Kerber was forced to save two match points to defeat Poland’s Magdalena Frech to advance to the second round, keeping alive her chances of completing her set of grand slam titles.
Belinda Bencic advanced to face Bianca Andreescu in the second round, while four-time major champion Naomi Osaka bowed out after a straight-sets loss to Amanda Anisimova that was not as close as their Australian Open encounter was.
In the men’s draw, both Novak Djokovic and Rafael Nadal won their first-round clashes with minimal fuss as they close in on a potential quarter-final clash against each other.
After Nadal bulldozed his way through Jordan Thompson for the loss of only six games, Djokovic dropped only four in his straight-sets dismissal of Japan’s Yoshihito Nishioka.
Ninth seed Felix Auger-Aliassime had to come from two sets down to defeat Austria’s Juan Pablo Varillas, while Stan Wawrinka missed out on a clash with fifth-seeded Nadal after losing to Corentin Moutet in four sets after winning the first.

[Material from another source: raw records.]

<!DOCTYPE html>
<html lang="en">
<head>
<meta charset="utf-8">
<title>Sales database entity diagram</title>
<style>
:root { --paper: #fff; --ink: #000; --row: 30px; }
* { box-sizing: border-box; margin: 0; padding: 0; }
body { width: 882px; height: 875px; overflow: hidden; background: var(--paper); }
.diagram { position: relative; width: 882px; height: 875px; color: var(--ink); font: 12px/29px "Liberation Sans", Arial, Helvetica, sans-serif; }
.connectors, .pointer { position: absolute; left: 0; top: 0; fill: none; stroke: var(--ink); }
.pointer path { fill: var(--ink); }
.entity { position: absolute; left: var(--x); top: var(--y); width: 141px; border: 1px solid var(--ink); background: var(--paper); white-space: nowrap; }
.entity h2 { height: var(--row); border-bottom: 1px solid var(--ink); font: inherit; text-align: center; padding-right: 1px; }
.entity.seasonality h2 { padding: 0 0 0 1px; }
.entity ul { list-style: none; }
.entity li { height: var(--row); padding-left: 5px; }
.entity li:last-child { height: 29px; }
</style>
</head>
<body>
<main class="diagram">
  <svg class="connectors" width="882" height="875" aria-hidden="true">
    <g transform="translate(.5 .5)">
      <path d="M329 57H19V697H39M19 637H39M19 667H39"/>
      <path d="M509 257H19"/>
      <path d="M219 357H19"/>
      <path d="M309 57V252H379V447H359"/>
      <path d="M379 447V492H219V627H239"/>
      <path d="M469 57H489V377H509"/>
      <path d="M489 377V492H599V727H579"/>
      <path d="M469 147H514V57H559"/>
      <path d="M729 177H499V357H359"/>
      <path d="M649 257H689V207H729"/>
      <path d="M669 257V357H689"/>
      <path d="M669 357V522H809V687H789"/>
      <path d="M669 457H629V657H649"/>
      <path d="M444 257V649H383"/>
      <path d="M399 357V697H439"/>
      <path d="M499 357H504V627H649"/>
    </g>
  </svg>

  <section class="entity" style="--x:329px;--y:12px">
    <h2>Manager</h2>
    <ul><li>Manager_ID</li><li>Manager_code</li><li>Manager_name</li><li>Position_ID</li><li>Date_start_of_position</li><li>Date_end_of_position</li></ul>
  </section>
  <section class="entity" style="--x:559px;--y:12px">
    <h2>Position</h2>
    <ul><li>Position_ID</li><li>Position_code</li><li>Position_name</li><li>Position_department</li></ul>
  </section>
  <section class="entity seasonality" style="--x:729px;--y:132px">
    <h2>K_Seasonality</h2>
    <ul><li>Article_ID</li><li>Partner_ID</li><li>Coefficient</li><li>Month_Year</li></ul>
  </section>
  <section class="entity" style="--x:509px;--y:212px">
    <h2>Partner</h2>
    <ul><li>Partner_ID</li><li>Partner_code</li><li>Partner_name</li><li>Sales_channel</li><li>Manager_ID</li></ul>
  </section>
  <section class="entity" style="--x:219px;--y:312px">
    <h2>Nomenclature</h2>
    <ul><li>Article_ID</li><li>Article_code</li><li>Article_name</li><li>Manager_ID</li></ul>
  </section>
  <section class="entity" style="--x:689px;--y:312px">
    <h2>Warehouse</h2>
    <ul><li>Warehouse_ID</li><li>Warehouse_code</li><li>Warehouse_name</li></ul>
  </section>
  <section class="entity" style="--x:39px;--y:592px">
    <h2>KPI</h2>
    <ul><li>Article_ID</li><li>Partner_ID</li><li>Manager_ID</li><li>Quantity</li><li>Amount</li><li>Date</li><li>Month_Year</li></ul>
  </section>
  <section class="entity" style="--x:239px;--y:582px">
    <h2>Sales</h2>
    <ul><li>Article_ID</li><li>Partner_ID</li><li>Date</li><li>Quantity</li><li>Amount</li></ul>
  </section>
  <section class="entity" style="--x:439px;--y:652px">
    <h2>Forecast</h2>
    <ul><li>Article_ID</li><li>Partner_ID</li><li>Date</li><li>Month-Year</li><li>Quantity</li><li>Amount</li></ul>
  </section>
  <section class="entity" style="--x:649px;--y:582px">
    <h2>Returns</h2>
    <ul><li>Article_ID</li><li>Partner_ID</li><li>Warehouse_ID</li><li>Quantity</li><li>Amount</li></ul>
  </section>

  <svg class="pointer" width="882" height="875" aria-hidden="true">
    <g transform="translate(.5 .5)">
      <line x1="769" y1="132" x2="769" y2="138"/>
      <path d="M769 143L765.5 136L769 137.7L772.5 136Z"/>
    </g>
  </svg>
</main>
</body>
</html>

Camilo Ugo Carabelli made history by becoming the first player to win the first fifth-set tiebreaker at the French Open, edging out former Australian Open semi-finalist Aslan Karatsev with the final set tiebreak score reading 7-6 (10-5).
The French Open’s decision to implement the ten-point fifth-set tiebreak brings it into line with the other three majors and ensures we’ll never see a fifth-set scoreline beyond 8-6 in grand slam play as long as these rules remain in place.
The remainder of all first-round matches were due to be played overnight, with last year’s runner-up, Stefanos Tsitsipas, recovering from two sets down to beat Italian Lorenzo Musetti, and Australian Open finalist Daniil Medvedev cruising past Facundo Bagnis in straight sets.
The tie between Sebastian Korda and Australia’s John Millman was decided in the American’s favour in three, while Alex de Minaur went down in five to local hero Hugo Gaston.
It was an emotional final career match for Jo-Wilfried Tsonga, who went up one set before having his career brought to a close in four sets by Norwegian eighth seed Casper Ruud.
On the women’s side of things, Aryna Sabalenka beat Chloe Paquet, and Paula Badosa had no trouble against Fiona Ferro in their first-round matches, setting up a potential face-off in the quarter-finals.
The 22nd seed, Madison Keys, was taken to three sets by Anna Kalinskaya but emerged victorious after a rain suspension.